Side bar:  It is a really regular occurrence for me that women at random places like doctors offices, the grocery store or  the play ground pull me aside and comment about how wonderful my husband is for being so supportive and involved.  While I can't explain how I got so lucky to have him be  my other half, I can with 100% authority say that I know how good I've got it and that I appreciate every one of the little things that you do, HB.  Thank you for being there with me each step of the way, for blessing me with your love and making my world better by simply being in it.  

Now this whole time, as the endocrinologist had warned us to do, HB and I were explaining to the nursing staff that my first delivery went quickly, that my blood glucose control has been fantastic throughout the pregnancy and that this baby was last measured at over a pound less than GW was at birth.  But, seeing as the typical experience with diabetic mothers involves wanton neglect of sugar control resulting in gigantic babies and hours of pushing, my nurses apparently didn't believe us and ignored our hints that a) they should be ready and b) things were progressing:

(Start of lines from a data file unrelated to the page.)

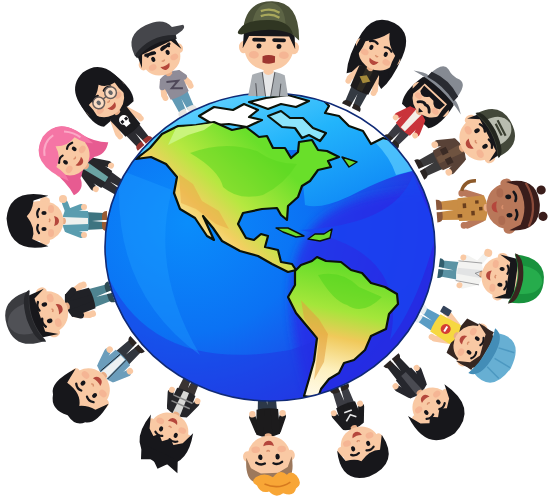
<!DOCTYPE html>
<html lang="en">
<head>
<meta charset="utf-8">
<title>People around the globe</title>
<style>
:root{--ink:#15151a;--skin:#f9c9a4;--blush:#f2a98b;--hair:#17171b;--coast:#0b1208}
html,body{margin:0;background:#fff;overflow:hidden}
svg{display:block;width:552px;height:496px}
.skin{fill:var(--skin)}
.hair{fill:var(--hair)}
.ink{fill:var(--ink)}
.top{fill:var(--top,#222)}
.sleeve{stroke:var(--sleeve,var(--top,#222));stroke-width:6;stroke-linecap:round;fill:none}
.inner{fill:var(--inner,var(--top,#222))}
.pants{fill:var(--pants,#35414f)}
.shoes{fill:var(--shoes,#2a2422)}
.crown{fill:var(--crown)}
.panel{fill:var(--panel,var(--crown))}
.brim{fill:var(--brim)}
.line{fill:none;stroke:var(--ink);stroke-linecap:round;stroke-linejoin:round}
.coast{stroke:var(--coast);stroke-width:2.2;stroke-linejoin:round}
</style>
</head>
<body>
<svg viewBox="0 0 552 496" role="img" aria-label="Cartoon people standing all around a globe showing the Americas">
<defs>
<radialGradient id="ocean" cx=".25" cy=".42" r=".8">
<stop offset="0" stop-color="#0a8dfb"/><stop offset=".45" stop-color="#0b72f4"/><stop offset="1" stop-color="#2a2be0"/>
</radialGradient>
<linearGradient id="shallows" x1="0" y1="0" x2="1" y2="1">
<stop offset="0" stop-color="#7fe0ff"/><stop offset=".5" stop-color="#22b4fb"/><stop offset="1" stop-color="#0a7df5"/>
</linearGradient>
<linearGradient id="north" gradientUnits="userSpaceOnUse" x1="180" y1="240" x2="265" y2="150">
<stop offset="0" stop-color="#fdf3c4"/><stop offset=".3" stop-color="#f3cf62"/><stop offset=".55" stop-color="#b6e840"/><stop offset="1" stop-color="#69df2a"/>
</linearGradient>
<linearGradient id="south" gradientUnits="userSpaceOnUse" x1="350" y1="265" x2="322" y2="395">
<stop offset="0" stop-color="#62dc28"/><stop offset=".35" stop-color="#a4e63a"/><stop offset=".55" stop-color="#f0c95a"/><stop offset=".8" stop-color="#fdf0bd"/><stop offset="1" stop-color="#fff9e4"/>
</linearGradient>
<clipPath id="sphere"><ellipse cx="270" cy="247" rx="165" ry="154"/></clipPath>
<filter id="soft" x="-30%" y="-30%" width="160%" height="160%"><feGaussianBlur stdDeviation="5"/></filter>
<g id="body">
<path class="pants" d="M-9 42H9L8 61H1L0 49L-1 61H-8Z"/>
<path class="shoes" d="M-10 64Q-10 59-5 59H-1V64ZM10 64Q10 59 5 59H1V64Z"/>
<path class="sleeve" d="M-9 25L-14 38M9 25L14 38"/>
<circle class="skin" cx="-14" cy="41" r="3"/><circle class="skin" cx="14" cy="41" r="3"/>
<path class="top" d="M-11 22Q0 17 11 22L10 45Q0 47-10 45Z"/>
<path class="inner" d="M-4 20H4L3 45H-3Z"/>
<path d="M-4 17H4L3 22Q0 24-3 22Z" fill="#e9ad86"/>
</g>
<g id="head">
<ellipse class="skin" cx="-20" cy="2" rx="4" ry="5"/><ellipse class="skin" cx="20" cy="2" rx="4" ry="5"/>
<path class="skin" d="M-20-4Q-19-21 0-21Q19-21 20-4Q21 12 10 18Q0 23-10 18Q-21 12-20-4Z"/>
<ellipse cx="-12" cy="8" rx="4" ry="3" fill="var(--blush)" opacity=".6"/><ellipse cx="12" cy="8" rx="4" ry="3" fill="var(--blush)" opacity=".6"/>
</g>
<g id="face">
<use href="#head"/>
<path class="line" d="M-12-4Q-8-7-4-5M4-5Q8-7 12-4" stroke-width="2.2"/>
<ellipse class="ink" cx="-8" cy="1" rx="2" ry="2.6"/><ellipse class="ink" cx="8" cy="1" rx="2" ry="2.6"/>
<path d="M-1 6Q1 8 2 6" fill="none" stroke="#d98f6c" stroke-width="1.4"/>
<path d="M-5 11Q0 13 5 11Q4 16 0 16Q-4 16-5 11Z" fill="#b5473c"/>
</g>
<path id="short-hair" class="hair" d="M-21 4Q-28-25 2-27Q28-25 21 4L17-7Q8-8 4-12Q-6-5-15-8Z"/>
<path id="swept-hair" class="hair" d="M-21 5Q-27-15-19-21Q-16-30-4-28Q10-36 18-25Q28-20 21 5L17-9Q2-6-5-15Q-10-9-17-7Z"/>
<path id="bowl-hair" class="hair" d="M-21 9Q-30-26 0-29Q30-26 21 9L17-3L11-8L7-4L2-9L-4-4L-9-8L-16-3Z"/>
<g id="cap">
<path class="crown" d="M-22-5Q-23-30 0-30Q23-30 22-5Q0-14-22-5Z"/>
<path class="panel" d="M-13-10Q-13-27 0-29Q13-27 13-10Q0-14-13-10Z"/>
<path class="brim" d="M-23-5Q-22-13 0-14Q22-13 23-5Q12-10 0-10Q-12-10-23-5Z"/>
</g>
</defs>

<g id="people">
<g id="long-haired-man" transform="translate(379 50) rotate(26)">
<path class="hair" d="M-23-8Q-20-31 2-31Q23-30 24-4Q25 22 19 34L8 27H-9L-19 35Q-26 18-23-8Z"/>
<use href="#body" style="--top:#1d1b1c;--inner:#2e2a22;--sleeve:#f9c9a4;--pants:#343a42"/>
<path d="M-6 32L0 28L6 32L0 37Z" fill="#a58a3a"/>
<use href="#face"/>
<path class="hair" d="M2-28Q-28-28-21 22Q-15 12-16-2Q-4-10 2-20Q6-8 17-2Q16 12 21 22Q29-26 2-28Z"/>
</g>

<g id="hat-man" transform="translate(432 98) rotate(43) scale(.95)">
<path class="hair" d="M-22-10H22Q27 15 19 26H-19Q-27 15-22-10Z"/>
<use href="#body" style="--top:#c9343a;--inner:#f4efe8;--pants:#3a3a42"/>
<use href="#head"/>
<path class="hair" d="M-21-14H21L22 18Q16 12 16-6H-16Q-16 12-22 18Z"/>
<path class="ink" d="M-15-4H15L14 3Q8 8 3 1H-3Q-8 8-14 3Z"/>
<path class="line" d="M-8 13Q-4 8 0 10Q4 8 8 13" stroke-width="3"/><path class="ink" d="M-3 17H3L0 21Z"/>
<path d="M-34-8Q-24-15-19-15Q-18-36-8-34Q0-31 8-34Q18-36 19-15Q24-15 34-8Q0-17-34-8Z" fill="#858a92"/>
<path d="M-19-20Q0-27 19-20V-13Q0-18-19-13Z" fill="#292b31"/>
</g>

<g id="trucker-cap-man" transform="translate(482 138) rotate(63) scale(1.1)">
<use href="#body" style="--top:#594237;--inner:#6f5340;--pants:#3b3a3b"/>
<path d="M-8 33H-2V39H-8ZM2 33H8V39H2Z" fill="#3b2b25"/>
<use href="#face"/><path class="hair" d="M-22 4L-20-14H20L22 4L16-6H-16Z"/>
<use href="#cap" style="--crown:#43483a;--panel:#b9bdb0;--brim:#23261f"/>
<path d="M-8-20H8M-6-17H6" stroke="#3b4032" stroke-width="2"/>
</g>

<g id="cave-man" transform="translate(510 206) rotate(86) scale(1.15)" style="--skin:#b9785a;--blush:#a5624a">
<use href="#body" style="--top:#c98d45;--sleeve:#b9785a;--pants:#c98d45;--shoes:#8a583c"/>
<path d="M-7 27h3v3h-3zM2 31h4v3h-4zM-5 38h4v3h-4zM4 42h3v4h-3zM-1 24h3v3h-3z" fill="#6a3e1d"/>
<path d="M-16 41Q-25 38-24 28" fill="none" stroke="#8d5a2a" stroke-width="3"/>
<use href="#face"/>
<path d="M-21 2Q-25-25 0-26Q25-25 21 2L17-8Q0-17-17-8Z" fill="#3a1d1b"/>
<path d="M-19-15Q0-25 19-15" fill="none" stroke="#8a4a3a" stroke-width="2"/>
<circle cx="-12" cy="-28" r="4" fill="#3a1d1b"/><circle cx="11" cy="-28" r="4" fill="#3a1d1b"/>
</g>

<g id="green-cap-man" transform="translate(502 277) rotate(98)">
<use href="#body" style="--top:#f3f3f1;--inner:#e2e3e4;--pants:#5b93a4;--shoes:#315d6c"/>
<path d="M-10 25L-19 19" stroke="#f3f3f1" stroke-width="6" stroke-linecap="round"/><circle class="skin" cx="-22" cy="17" r="4"/>
<path class="line" d="M-11 22L-10 45M11 22L10 45M-3 21L0 27L3 21" stroke-width=".7" opacity=".5"/>
<use href="#face"/><path class="hair" d="M-22 5L-20-14H20L22 5L16-6H-16Z"/>
<g transform="translate(0 -3) scale(1.1 1.3)"><use href="#cap" style="--crown:#18923d;--panel:#26ac4c;--brim:#38251f"/></g>
</g>

<g id="blue-hat-girl" transform="translate(474 346) rotate(121)">
<path d="M-22-10H22L20 20Q0 24-20 20Z" fill="#362722"/>
<use href="#body" style="--top:#f6d841;--sleeve:#f9c9a4;--pants:#5a9cc4;--shoes:#e8eef0"/>
<circle cx="0" cy="33" r="5" fill="#d53b35"/><path d="M-3 33H3" stroke="#fff" stroke-width="2"/>
<rect x="-19" y="37" width="7" height="10" rx="1" fill="#34435a"/>
<use href="#face"/>
<path d="M-22 8Q-25-18 0-19Q25-18 22 8L16-5L5-10L-16-4Z" fill="#362722"/>
<path d="M-23-13Q-33-40 0-43Q33-40 23-13Z" fill="#67afd3"/>
<path d="M-26-9Q-25-22 0-22Q25-22 26-9Q0-18-26-9Z" fill="#438db7"/>
<path d="M0-42V-24M-15-38L-11-22M15-38L11-22" stroke="#4c98c1" stroke-width="1.5"/>
</g>

<g id="man-in-black-jacket" transform="translate(433 408) rotate(139)">
<use href="#body" style="--top:#26272d;--inner:#4a4b52;--pants:#25262b"/>
<use href="#face"/><g transform="scale(1.15)"><use href="#bowl-hair"/></g>
</g>

<g id="man-in-black-tee" transform="translate(361 447) rotate(160)">
<use href="#body" style="--top:#1b1b1e;--pants:#3b3c43"/>
<path d="M-6 30L-1 34L5 29M-4 38H4" stroke="#e6e6e6" stroke-width="1.6" fill="none"/>
<use href="#face"/><g transform="scale(1.13)"><use href="#short-hair"/></g>
</g>

<g id="orange-quiff-man" transform="translate(269 458) rotate(178) scale(1.08)">
<use href="#body" style="--top:#1c1b1c;--pants:#2c3848"/>
<use href="#face"/>
<path d="M-21 1Q-24-20-12-22H14Q23-19 21 1L17-9L8-14H-8L-17-9Z" fill="#9c785c"/>
<path d="M-25-17Q-31-25-24-29Q-22-37-12-33Q-5-38 1-31Q9-33 12-25Q19-21 12-17Q4-13-3-18Q-10-10-16-16Q-20-12-25-17Z" fill="#f8a636"/>
<path d="M-19-23Q-8-30 5-24" fill="none" stroke="#d67a1f" stroke-width="1.5"/>
</g>

<g id="man-with-vest" transform="translate(168 433) rotate(204)">
<use href="#body" style="--top:#252529;--inner:#d7d7d5;--pants:#3a3433"/>
<path d="M-10 31H10M-10 37H10" stroke="#8c8c8c" stroke-width="1.5"/>
<use href="#face"/><g transform="scale(1.1)"><use href="#bowl-hair"/></g>
<path class="hair" d="M-20-21L-25-33L-12-29L-5-37L3-30L14-35L20-20Z"/>
</g>

<g id="man-in-denim" transform="translate(88 390) rotate(227) scale(1.06)">
<use href="#body" style="--top:#6b9dbb;--inner:#edf1f2;--pants:#31363e"/>
<path class="line" d="M-5 21L-4 45M5 21L4 45" stroke-width=".8"/>
<use href="#face"/><g transform="scale(1.08)"><use href="#swept-hair"/></g>
</g>

<g id="grey-cap-man" transform="translate(46 313) rotate(252) scale(1.08)">
<use href="#body" style="--top:#202126;--sleeve:#f9c9a4;--pants:#4e8390;--shoes:#2d4a52"/>
<path class="sleeve" style="--sleeve:#202126" d="M-9 25L-12 30M9 25L12 30"/>
<use href="#face"/><path class="hair" d="M-22 5L-20-14H20L22 5L16-6H-16Z"/>
<g transform="translate(0 -2) scale(1.1 1.2)"><use href="#cap" style="--crown:#3b3c40;--panel:#505156;--brim:#27282c"/></g>
</g>

<g id="waving-man" transform="translate(43 221) rotate(270)">
<use href="#body" style="--top:#5a9daf;--inner:#eef1ee;--pants:#3d7480;--shoes:#9a5b33"/>
<path d="M10 25L18 22" stroke="#5a9daf" stroke-width="6" stroke-linecap="round"/><circle class="skin" cx="22" cy="20" r="4"/>
<use href="#face"/><g transform="scale(1.2 1.35)"><use href="#short-hair"/></g>
</g>

<g id="pink-haired-girl" transform="translate(69 155) rotate(303)">
<path d="M-22-8Q-18-33 2-31Q26-29 24 0Q25 16 32 26Q20 31 12 22H-13Q-20 32-31 26Q-24 13-22-8Z" fill="#e75b91"/>
<use href="#body" style="--top:#26262a;--inner:#6ba3a3;--pants:#2d2d33"/>
<use href="#face"/>
<path d="M-22 14Q-30-30 1-32Q31-30 23 14Q18 6 18-5Q6-6 0-16Q-6-5-17-4Q-17 8-22 14Z" fill="#f575a5"/>
<path d="M-14-20Q-4-29 8-24M17-17Q22-8 21 0" fill="none" stroke="#fba9c6" stroke-width="2"/>
</g>

<g id="girl-with-glasses" transform="translate(104 97) rotate(319) scale(.98)">
<path class="hair" d="M-23-10H23Q28 14 20 23H-20Q-28 14-23-10Z"/>
<use href="#body" style="--top:#1b1b1e;--sleeve:#f9c9a4;--pants:#2b2b30;--shoes:#9b3430"/>
<circle cx="0" cy="31" r="5" fill="#fff"/><path d="M-3 33H3V38H-3Z" fill="#fff"/><path class="ink" d="M-4 30h3v3h-3zM1 30h3v3h-3z"/>
<use href="#face"/>
<g fill="#fff" fill-opacity=".35" stroke="#665c5a" stroke-width="1.5"><circle cx="-8" cy="1" r="6"/><circle cx="8" cy="1" r="6"/><path d="M-2 1H2"/></g>
<path class="hair" d="M-22 19Q-31-31 0-33Q31-31 22 19Q16 10 18-4Q8-5 4-13Q-6-4-17-4Q-16 10-22 19Z"/>
</g>

<g id="backward-cap-man" transform="translate(160 55) rotate(334)">
<use href="#body" style="--top:#8f8c98;--sleeve:#f9c9a4;--pants:#629ab5;--shoes:#e8e6e2"/>
<path d="M-6 27L5 31L-4 35L6 40" fill="none" stroke="#4f4859" stroke-width="2"/>
<path class="sleeve" style="--sleeve:#8f8c98" d="M-9 25L-12 30M9 25L12 30"/>
<use href="#face"/>
<path class="line" d="M-13-6L-4-4M4-4L13-6" stroke-width="3"/>
<path class="hair" d="M-22 4L-20-16H20L22 4L16-8H-16Z"/>
<path d="M-23-11Q-23-33 0-33Q19-33 23-20L34-17Q36-12 23-11Q0-19-23-11Z" fill="#45464b"/>
<path d="M-23-11Q0-23 23-11L22-7Q0-17-22-7Z" fill="#26272b"/>
</g>
</g>

<g id="globe">
<ellipse cx="270" cy="247" rx="165" ry="154" fill="url(#ocean)"/>
<g clip-path="url(#sphere)">
<path d="M437 190Q350 190 315 225Q270 275 310 400H437Z" fill="#2a28e6" opacity=".75" filter="url(#soft)"/>
<path d="M105 270Q150 375 290 350Q370 325 437 260V410H105Z" fill="#2330df" opacity=".45"/>
<path d="M120 170Q110 290 200 355Q150 270 172 190Z" fill="#22a0ff" opacity=".35"/>
<path d="M300 230Q395 225 413 175L437 230Q420 300 390 340Q410 250 300 230Z" fill="#1747f2" opacity=".7"/>
<path d="M130 155Q180 85 270 88Q380 88 418 170Q390 175 350 196Q320 210 305 205L300 150H160Z" fill="url(#shallows)"/>
<path d="M335 115Q385 140 396 175L415 170Q400 120 350 105Z" fill="#6cd7ff" opacity=".6"/>
<g class="coast" fill="#fff">
<path d="M316 92L329 106L325 113L339 116L349 126L363 131L371 144L383 138L402 143L390 110Z"/>
<path d="M199 116L214 107L233 110L244 104L258 110L249 117L262 120L247 127L229 124L214 125Z"/>
<path d="M249 102L266 98L288 95L309 101L296 107L281 104L268 109Z"/>
<path d="M268 116L281 111L290 118L303 118L313 128L326 133L320 141L309 135L302 138L295 128L282 127Z" fill="#8ce4fb"/>
</g>
<path class="coast" fill="url(#north)" d="M136 159L150 148L162 134L178 126L196 125L214 122L232 130L246 127L259 137L267 136L273 148L285 148L291 158L298 152L299 142L312 140L318 150L327 151L339 157L328 161L331 167L318 170L310 181L302 186L298 197L288 206L287 220L281 215L277 208L262 209L243 213L238 224L246 238L254 240L261 234L268 236L265 247L278 250L281 262L292 264L296 270L288 272L272 264L258 256L240 251L222 241L213 228L203 216L214 240L207 236L195 218L180 209L174 193L177 177L166 164L151 157Z"/>
<path d="M176 128L214 123L204 130L188 135L168 145Z" fill="#c9f47c"/>
<path d="M190 153Q225 140 257 151Q275 164 297 164Q284 185 263 195Q238 201 223 187Q219 170 190 153Z" fill="#58d51f" opacity=".5"/>
<path d="M179 174L193 184L202 201L219 211L229 229L216 224L196 209L181 203Z" fill="#eaa844" opacity=".5"/>
<g class="coast" fill="#6edc2d" stroke-width="1">
<path d="M276 228L288 228L304 236L296 237L283 232Z" style="stroke-width:1.4"/>
<path d="M308 239L315 234L324 234L332 229L330 238L320 241Z" style="stroke-width:1.4"/>
<path d="M342 157L351 160L357 162L349 167Z" style="stroke-width:1.4"/>
</g>
<path class="coast" fill="url(#south)" d="M295 271L301 265L312 261L317 257L326 261L341 262L351 270L362 273L371 283L385 287L397 294L398 304L389 314L386 329L371 336L365 350L354 360L344 363L339 373L329 379L321 389L318 398L304 396L309 379L314 361L317 338L306 325L296 313L288 297L295 285Z"/>
<path d="M318 275Q342 270 359 287L382 297Q363 316 347 305Q333 301 318 275Z" fill="#51d31d" opacity=".5"/>
<path d="M301 300L319 319L328 334L324 362L314 380L319 340L304 318Z" fill="#e3a13f" opacity=".55"/>
</g>
<ellipse cx="270" cy="247" rx="165" ry="154" fill="none" stroke="#102a76" stroke-width="1.6"/>
</g>

<g id="olive-cap-man" transform="translate(269 45) rotate(1) scale(1.25)">
<path d="M-13 24Q0 18 13 24L16 41H-16Z" fill="#a9aeb3"/>
<path d="M-5 21H5L2 41H-2Z" fill="#e6e7e8"/>
<path class="line" d="M-10 31L-9 41M10 31L9 41M-5 22L-2 41M5 22L2 41" stroke-width=".8" opacity=".6"/>
<path class="skin" d="M-4 17H4V22Q0 26-4 22Z"/>
<use href="#head"/>
<path class="hair" d="M-21 3L-20-14H20L21 3L16-7H-16Z"/>
<path class="line" d="M-12-4L-4-4M4-4L12-4" stroke-width="3"/>
<ellipse class="ink" cx="-8" cy="1" rx="2" ry="2"/><ellipse class="ink" cx="8" cy="1" rx="2" ry="2"/>
<path d="M-5 9Q0 7 5 9V14Q0 16-5 14Z" fill="#9e352f"/>
<path d="M-21-10Q-20-35 2-35Q24-35 24-4L17-10Q-2-18-21-10Z" fill="#4b5138"/>
<path d="M-14-15Q-12-33 1-34Q13-32 13-14Q0-19-14-15Z" fill="#5d6445"/>
<path d="M-24-12Q-20-20 0-20Q16-20 19-9Q0-16-22-8Q-27-8-24-12Z" fill="#303622"/>
<path d="M-7-27Q1-30 8-26M-7-23Q1-26 8-22" fill="none" stroke="#a9a85c" stroke-width="1.8"/>
</g>
</svg>
</body>
</html>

At 9:15, much to my previously drugged surprise, I began to feel some serious contractions again and HB went to tell the nurse something was changing either with the contractions or the epidural (before the epidural my contraction pain was at about a six on a one to ten scale, now it was about at a seven or eight).  Saying she'd be there in a minute, we waited and I attempted to breath through the every 45 second contraction pain I was now experiencing...

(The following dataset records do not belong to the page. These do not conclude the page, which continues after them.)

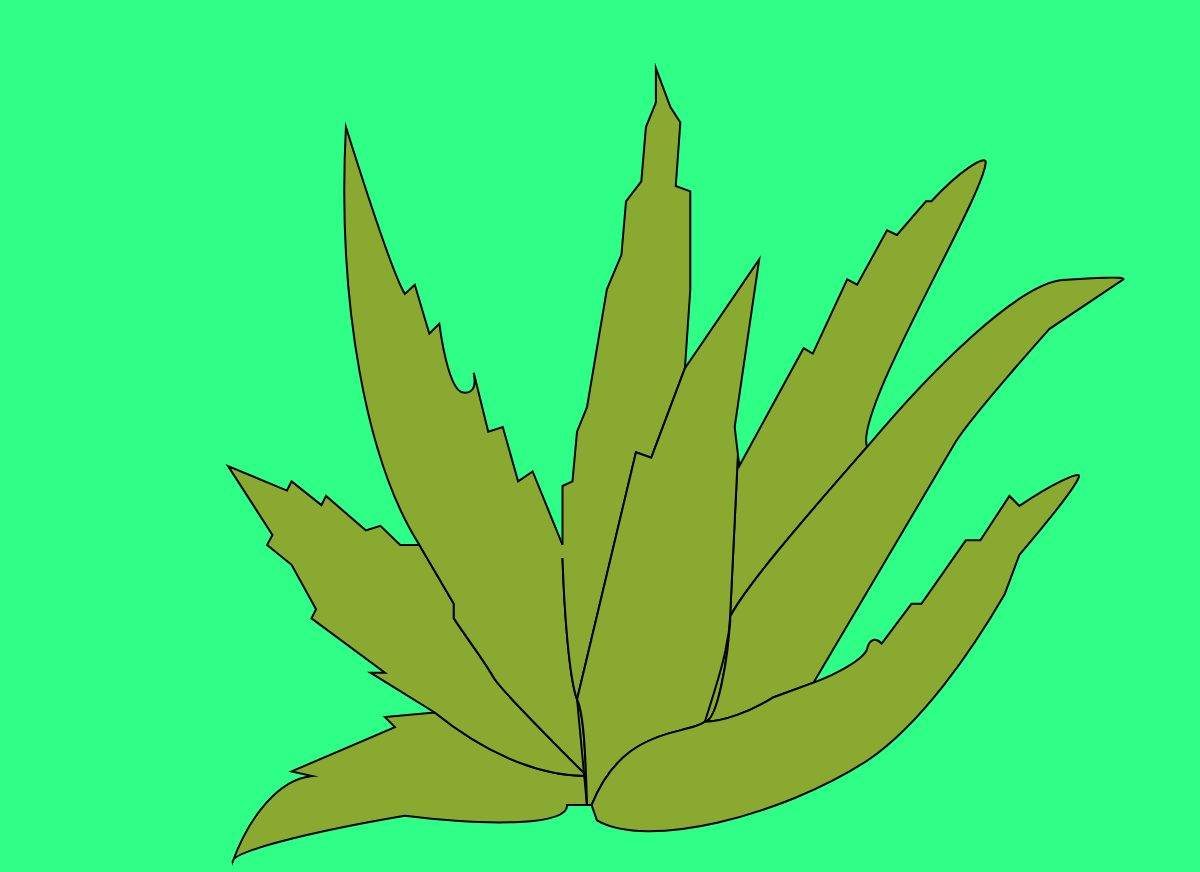
<!DOCTYPE html>
<html lang="en">
<head>
<meta charset="utf-8">
<title>Aloe plant</title>
<style>
:root {
  --mint: #2fff87;
  --leaf: #8aa931;
  --ink: #000;
}
html, body { margin: 0; width: 1200px; height: 872px; overflow: hidden; background: var(--mint); }
.plant { display: block; width: 1200px; height: 872px; }
.leaves { fill: var(--leaf); stroke: var(--ink); stroke-width: 2.6; stroke-miterlimit: 10; }
.crease { fill: none; }
.bridge { stroke: none; }
</style>
</head>
<body>
<svg class="plant" viewBox="0 0 1568 1139.4" role="img" aria-label="Aloe plant with eight jagged green leaves fanning out from its base">
  <g class="leaves">
    <path class="bridge" d="M730 714H740V734H730Z"/>

    <path id="leaf-low-left" d="M568 931L503 937L516 950L381 1008L408 1014C364 1018 325 1068 304 1126C302 1113 405 1087 529 1066C645 1080 742 1078 741 1052H767V1014C700 1014 630 981 568 931Z"/>

    <path id="leaf-mid-left" d="M298 609L375 641L381 629L420 660L426 648L478 693L497 687L523 712H548L593 789V808C612 837 632 862 646 887C655 901 710 957 767 1014C700 1014 630 981 568 931L484 879H503L407 808L413 796L381 738L349 712L356 699Z"/>

    <path id="leaf-tall-left" d="M735 729C737 790 743 884 754 914C762 930 765 975 767 1052V1014C710 957 655 901 646 887C632 862 612 837 593 808V789L548 712C480 605 440 400 452 166C480 255 514 360 529 384L542 372L561 436L574 423C580 467 591 513 606 513C620 514 622 502 619 487L638 564L657 558L677 629L696 616L735 712"/>

    <path id="leaf-tall-centre" d="M735 712V635L748 629L754 564L767 532L793 378L812 333L818 263L838 237L844 166L857 134V89L876 140L889 160L883 243L902 250V378L895 481L851 598L831 591L754 914C743 884 737 790 735 729"/>

    <path id="leaf-upper-right" d="M966 609L1050 455L1062 462L1107 365L1120 372L1159 301L1172 307L1210 263H1217C1255 222 1288 202 1288 212C1286 257 1115 538 1133 584C1040 690 975 766 954 805L964 598Z"/>

    <path id="leaf-front-centre" d="M992 339L960 558L966 609L964 598L954 806C952 860 937 943 921 943C915 948 905 950 890 954C842 965 800 985 773 1052H767C765 975 762 930 754 914L831 591L851 598L895 481Z"/>

    <path id="leaf-curved-right" d="M1133 584C1220 480 1330 372 1388 366C1430 363 1470 361 1468 365L1371 430C1371 430 1270 543 1249 577L1063 892L1011 911C980 930 945 943 921 943C937 943 952 860 954 806C975 766 1040 690 1133 584Z"/>

    <path id="leaf-low-right" d="M773 1052C800 985 842 965 890 954C905 950 915 948 921 943C945 943 980 930 1011 911L1063 892C1095 880 1129 861 1133 848C1136 834 1145 833 1152 841L1191 789H1204L1262 706H1281L1319 648L1332 661C1375 632 1410 616 1410 622C1408 635 1360 692 1332 725L1313 776C1270 850 1204 946 1133 994C1020 1067 845 1110 780 1072Z"/>

    <path class="crease" d="M754 914L767 1052"/>
    <path class="crease" d="M954 806C956 813 951 830 948 850C943 875 931 912 921 943"/>
  </g>
</svg>
</body>
</html>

At 9:30, HB went back out to the nursing station to tell them that the pain was seriously much worse (about a nine) and that I was feeling "pressure" - which if you haven't had a baby means that the baby is ready to exit.

Finally, at 9:45 a nurse came in and checked the baby's position - which HELLO, was right there at +1 station (typically you don't start pushing until +3 station, but waiting for that was seriously not going to happen) and frantically tried to get the completely unprepared room prepped for delivery.  She called the Dr. Al-kouatly, who needed about ten minutes to change into scrubs and come up from the testing center, so low and behold look who walked in to check on me but my worst nightmare Dougie Howser... at this point I was without any pain meds (we don't know what happened to the epidural) and doing everything I possibly could mentally to not push until a doctor - a real doctor - was there and ready to catch.  But before I had a chance to slap him for his horribly arrogant, "I haven't read the chart" bed side manner and instructions to do practice pushes (seriously?! BAD IDEA KID!), my prayers were answered... It was at this point that a Hollywood director would have flooded the room with white lights, used slow motion camera effects and some sort of "halleljah" music because Dr. Bronsky just happened to walk in ready for action.  Ridiculously unhappy with the lack of preparedness, my MIA pain plan and his not having been paged for "his case," he barked orders at the nurses to get their act together and, within ten minutes of sitting down, delivered my beautiful daughter, GV at 10:12 AM.  


While things didn't go 100% smoothly communication-wise for delivery at INOVA Fairfax, HB and I are incredibly pleased with Dr. Bronsky's phenomenal care for me as an individual patient and I must say that I am grateful for his Hail-Mary reception of GV.  I am sure that Dr. Al-Kouatly would have done a wonderful job as well, perhaps even Dougie too (gag), but Dr. Bronsky helped get me from pre-conception nerves to post-delivery beautiful baby... Assuming that there aren't complications or reasons I've yet to learn (the placenta has been sent to pathology), I am really looking forward to working with him again for future pregnancies because we have a battle rhythm and positive relationship that I wouldn't trade for the world.  

Alright, all for now, the little one has been peacefully sleeping in my lap for all these paragraphs and now wants to be fed... Consider this post one of a few on the diabetes and L&D topic, I'll fill in the post delivery blanks soon. Thanks again for the support and love -- it is appreciated like always!